Lizzie said ‘It’s thanks to Borough Care that I have the opportunity each day to have this wonderful role. Each of our residents mean the world to me and are my work family.’

Borough Care’s CEO, Dr Mark Ward said, ‘Congratulations to Lizzie, what a great achievement..! The Care Workers’ Charity is a fantastic organisation and we are delighted to support its work in highlighting care workforces across the UK. Lizzie’s poem serves as a poignant reminder of the importance of empathy in care and we are all very proud to see her passion for writing recognised by the charity.’


By Lizzie Graham 

Daylight creeps through the curtain chink

Is it day, is it night, I have to think.

The opening door, the gentle hello,

The kindness and warmth of the voice I know.

The face stoops down to my level to see,

How I look or appear to be.

I turn my head and open my eyes, 

and focus on colours, well I can but try.

The smile that greets me makes me smile,

 the warm hand rests for a while.

It brushes my hair off my face, 

the smallest touch I’d never replace.

It shows I’m loved and I’m still here,

I’m not invisible, I reappear.

They talk about the day ahead,

while I’m safe and warm in my bed.

They chat about what happened at home, 

and for that moment I’m not alone.

I used to dance, and sing, and laugh,

I used to cook, and drink a draught.

I married a man who supported our life,

I was proud to be a mum and wife.

I lived a life full of hope and joy,

With children; 2 girls and a boy.

I dreamed of a life lived well,

But age crept up, I stumbled, I fell.

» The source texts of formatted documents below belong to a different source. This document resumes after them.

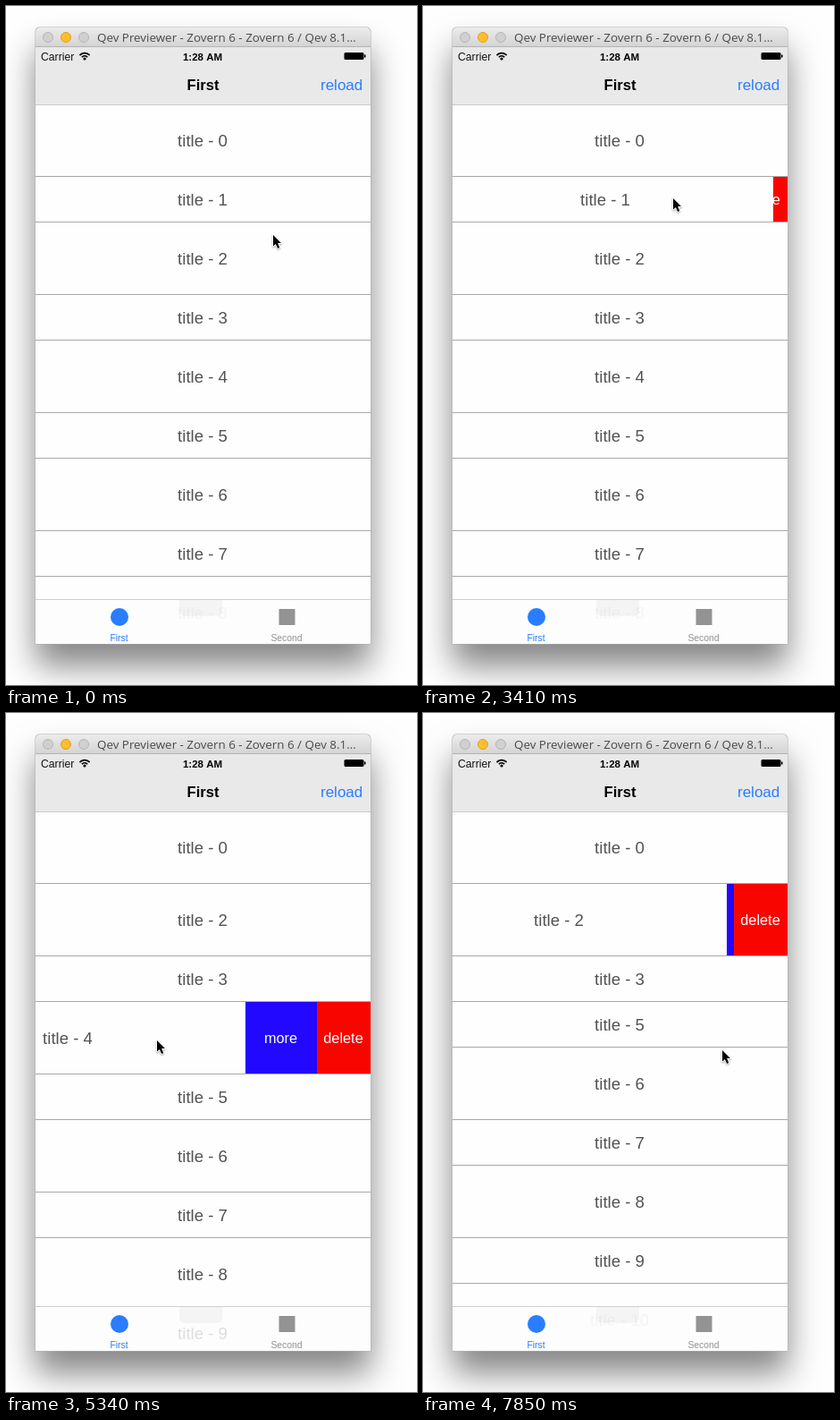
An HTML page with a canvas for the animation above (8000 ms loop, 460 by 759 pixels).

```html
<!DOCTYPE html>
<html lang="en">
<head>
<meta charset="utf-8">
<title>Swipe list</title>
<style>
html, body { margin: 0; width: 460px; height: 759px; overflow: hidden; background: #fefefe; }
canvas { display: block; width: 460px; height: 759px; }
</style>
</head>
<body>
<canvas id="stage" width="460" height="759"></canvas>
<script>
const ctx = document.getElementById('stage').getContext('2d');
const LOOP = 8000, STEPS = 54;
const L = 33, R = 408, W = R - L, TOP = 110, TAB = 663, END = 713;
const SANS = '"Liberation Sans", Arial, sans-serif';
const TITLE_FONT = '18.6px ' + SANS;
const BLUE = '#2a7dff', WHITE = '#fefefe', LINE = '#a9a9a9';
const BOTH = 140, DELETE = 60;

// All times below are in steps of the loop.
const ramp = (s, from, span) => {
  const k = Math.min(1, Math.max(0, (s - from) / span));
  return k * k * (3 - 2 * k);
};
const pulse = (s, open, openFor, shut, shutFor) =>
  ramp(s, open, openFor) * (1 - ramp(s, shut, shutFor));

const removedAt = { 1: 27.66, 4: 42 };
const removal = (id, s) => id in removedAt ? ramp(s, removedAt[id], 1.742) : 0;

const offsets = {
  1: s => -DELETE * pulse(s, 22, 3, removedAt[1], 0.61),
  2: s => 12 * pulse(s, 4, 4, 9, 2)
    - BOTH * (pulse(s, 11, 3, 19, 2) + pulse(s, 47, 2, 52, 1.96)),
  4: s => -BOTH * pulse(s, 35, 1, removedAt[4], 0.61) - 11 * pulse(s, 35, 1, 36, 1)
};

// Each move starts, lasts, and ends at a point; the pointer rests in between.
const moves = [
  { from: 0, span: 4, x: 124, y: 320 },
  { from: 4, span: 4, x: 357, y: 303 },
  { from: 10, span: 5, x: 170, y: 298 },
  { from: 15, span: 3, x: 305, y: 290 },
  { from: 19, span: 3, x: 335, y: 216 },
  { from: 22, span: 2, x: 262, y: 214 },
  { from: 24, span: 2, x: 388, y: 220 },
  { from: 29, span: 5, x: 352, y: 366 },
  { from: 35, span: 1, x: 169, y: 366 },
  { from: 36, span: 3, x: 392, y: 362 },
  { from: 44, span: 3, x: 350, y: 230 },
  { from: 47, span: 2, x: 225, y: 231 },
  { from: 49, span: 3, x: 338, y: 411 },
  { from: 52, span: 1, x: 335, y: 377 }
];

function pointer(s) {
  let x = 299, y = 256;
  for (const m of moves) {
    if (s <= m.from) break;
    const rest = 1 - Math.min(1, (s - m.from) / m.span);
    const k = 1 - rest * rest;
    x += (m.x - x) * k;
    y += (m.y - y) * k;
  }
  return [Math.round(x), Math.round(y)];
}

function box(x, y, w, h, color) {
  ctx.fillStyle = color;
  ctx.fillRect(x, y, w, h);
}

function round(x, y, w, h, r, color) {
  ctx.fillStyle = color;
  ctx.beginPath();
  ctx.roundRect(x, y, w, h, r);
  ctx.fill();
}

function disc(x, y, r, color, edge) {
  ctx.beginPath();
  ctx.arc(x, y, r, 0, Math.PI * 2);
  ctx.fillStyle = color;
  ctx.fill();
  if (edge) {
    ctx.strokeStyle = edge;
    ctx.lineWidth = 1;
    ctx.stroke();
  }
}

function text(str, x, y, font, color, align = 'left') {
  ctx.font = font;
  ctx.fillStyle = color;
  ctx.textAlign = align;
  ctx.fillText(str, x, y);
}

function clip(x, y, w, h, draw) {
  ctx.save();
  ctx.beginPath();
  ctx.rect(x, y, w, h);
  ctx.clip();
  draw();
  ctx.restore();
}

function windowFrame() {
  box(0, 0, 460, 759, WHITE);
  ctx.save();
  ctx.shadowColor = 'rgba(0,0,0,.475)';
  ctx.shadowBlur = 36;
  ctx.shadowOffsetY = 25;
  round(L, 24, W, END - 24, 5, WHITE);
  ctx.restore();
  round(L - 0.5, 23.5, W + 1, END - 23, [5, 5, 0, 0], '#b0b0b0');
  box(L, TOP, W, END - TOP, WHITE);
}

function titleBar() {
  const shade = ctx.createLinearGradient(0, 24, 0, 46);
  shade.addColorStop(0, '#ececec');
  shade.addColorStop(1, '#d3d3d3');
  round(L, 24, W, 22, [5, 5, 0, 0], shade);
  box(L, 45, W, 1, '#b4b4b4');
  ['#d0d0d0', '#fdbd2f', '#d0d0d0'].forEach((color, i) =>
    disc(47 + 20 * i, 35, 5.5, color, i === 1 ? '#dfa023' : '#b5b5b5'));
  text('Qev Previewer - Zovern 6 - Zovern 6 / Qev 8.1…', 102, 40,
    '13.4px "Open Sans", "Noto Sans", sans-serif', '#4a4a4a');
}

function navBar() {
  box(L, 46, W, 64, '#e9e9e9');
  box(L, TOP, W, 1, '#cacaca');
  text('Carrier', 39, 61, '12.2px ' + SANS, '#111');
  ctx.strokeStyle = '#000';
  ctx.lineWidth = 1.6;
  for (const r of [4.2, 7.4]) {
    ctx.beginPath();
    ctx.arc(88, 60, r, -Math.PI * 0.77, -Math.PI * 0.23);
    ctx.stroke();
  }
  disc(88, 59, 1.6, '#000');
  text('1:28 AM', 220, 60.5, 'bold 11.5px ' + SANS, '#000', 'center');
  round(378.5, 52, 22, 8, 1.5, '#000');
  box(401, 54.5, 1.5, 3, '#000');
  text('First', 220.5, 94, 'bold 16.5px ' + SANS, '#000', 'center');
  text('reload', 352, 94, '17px ' + SANS, BLUE);
}

function button(label, x, w, r, color) {
  box(x, r.y, w, r.h - 1, color);
  text(label, x + w / 2 - 0.5, r.y + r.h / 2 + 5, '16.3px ' + SANS, '#fff', 'center');
}

function buttons(r) {
  const shown = Math.min(BOTH, -r.dx);
  if (shown <= 0) return;
  clip(R - shown, r.y, shown, r.h - 1, () => {
    if (r.id % 2 === 0) button('more', R - BOTH, BOTH - DELETE, r, '#2208ff');
    button('delete', R - DELETE, DELETE, r, r.gone ? '#f01505' : '#f90500');
  });
}

function rowTitle(r, alpha) {
  ctx.globalAlpha = alpha;
  text('title - ' + r.id, 220 + r.dx, r.y + (r.h - 1) / 2 + 6.5, TITLE_FONT, '#525252', 'center');
  ctx.globalAlpha = 1;
}

function layout(s) {
  const rows = [];
  let y = TOP;
  for (let id = 0; y < 760; id++) {
    const h = id % 2 ? 51 : 81;
    const gone = removal(id, s);
    const dx = offsets[id] ? Math.round(offsets[id](s)) : 0;
    if (gone < 1) rows.push({ id, y, h, gone, dx });
    y += Math.round(2 * h * (1 - gone)) / 2;
  }
  return rows;
}

function list(rows) {
  clip(L, TOP, W, TAB - TOP, () => {
    let cover = 0;
    for (const r of rows) {
      const grey = 254 - 87 * r.gone;
      box(L, r.y, W, r.h, `rgb(${grey},${grey},${grey})`);
      if (!r.gone) {
        rowTitle(r, 1 - cover * 0.6);
        buttons(r);
        box(L, r.y + r.h - 1, W, 1, LINE);
      }
      cover = r.gone;
    }
    for (const r of rows.filter(r => r.gone)) {
      rowTitle(r, 1 - r.gone);
      buttons(r);
    }
  });
}

function tabBar(rows) {
  box(L, TAB, W, END - TAB, '#fdfdfd');
  box(L, TAB, W, 1, '#cfcfcf');
  // Titles show faintly through the bar, clearer near its lower edge.
  clip(L, TAB + 1, W, END - TAB - 1, () => {
    round(194, TAB + 1, 48, 18, [0, 0, 6, 6], '#f4f4f4');
    for (const r of rows) {
      const depth = r.y + r.h / 2 - 673;
      if (depth > 0) rowTitle(r, Math.min(0.3, depth * 0.009));
    }
  });
  disc(127, 683, 10, BLUE);
  box(305.5, 674, 18, 18, '#939393');
  text('First', 126.5, 709.5, '10.4px ' + SANS, BLUE, 'center');
  text('Second', 314, 709.5, '10.4px ' + SANS, '#929292', 'center');
}

function cursor(x, y) {
  ctx.save();
  ctx.translate(x, y);
  ctx.scale(0.93, 0.93);
  const arrow = new Path2D('M0 0V13.5L3.1 10.7 5.5 16 7.8 15 5.5 9.8H9.6Z');
  ctx.shadowColor = 'rgba(0,0,0,.35)';
  ctx.shadowBlur = 2;
  ctx.shadowOffsetY = 1;
  ctx.strokeStyle = '#fff';
  ctx.lineWidth = 2;
  ctx.lineJoin = 'round';
  ctx.stroke(arrow);
  ctx.shadowColor = 'transparent';
  ctx.fillStyle = '#000';
  ctx.fill(arrow);
  ctx.restore();
}

function draw(s) {
  const rows = layout(s);
  windowFrame();
  titleBar();
  list(rows);
  navBar();
  tabBar(rows);
  cursor(...pointer(s));
}

const start = performance.now();
let last = -1;
function tick() {
  const t = (performance.now() - start) % LOOP;
  const s = Math.min(STEPS - 1, Math.floor((t + 8) / LOOP * STEPS));
  if (s !== last) draw(last = s);
  requestAnimationFrame(tick);
}
tick();
</script>
</body>
</html>
```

It was difficult for me to stay at home,

My husband was gone and I was alone.

I tried to keep safe and not cause a fuss,

But then I didn’t eat, drink or wash.

I started to live life more in my head,

I stopped getting up, I stayed in bed.

So now your care means the world to me

I’d tell you but I can’t, you see.

I hope my eyes let you know my dear

that you’re my friend, and you lesson my fears.

The way you help me eat and drink, 

You keep me safe as my skills shrink.

You wipe my chin, and sing to the radio,

hoping this is a song I know.

You watch my face over and over again,

to check for any illness or pain.

I seem less alert, my face looks flush,

but you stay with me, you won’t rush.

I may not speak or move about,

but I’m treated with dignity without a doubt.

You’re here and mean the world to me, 

each day you care with empathy.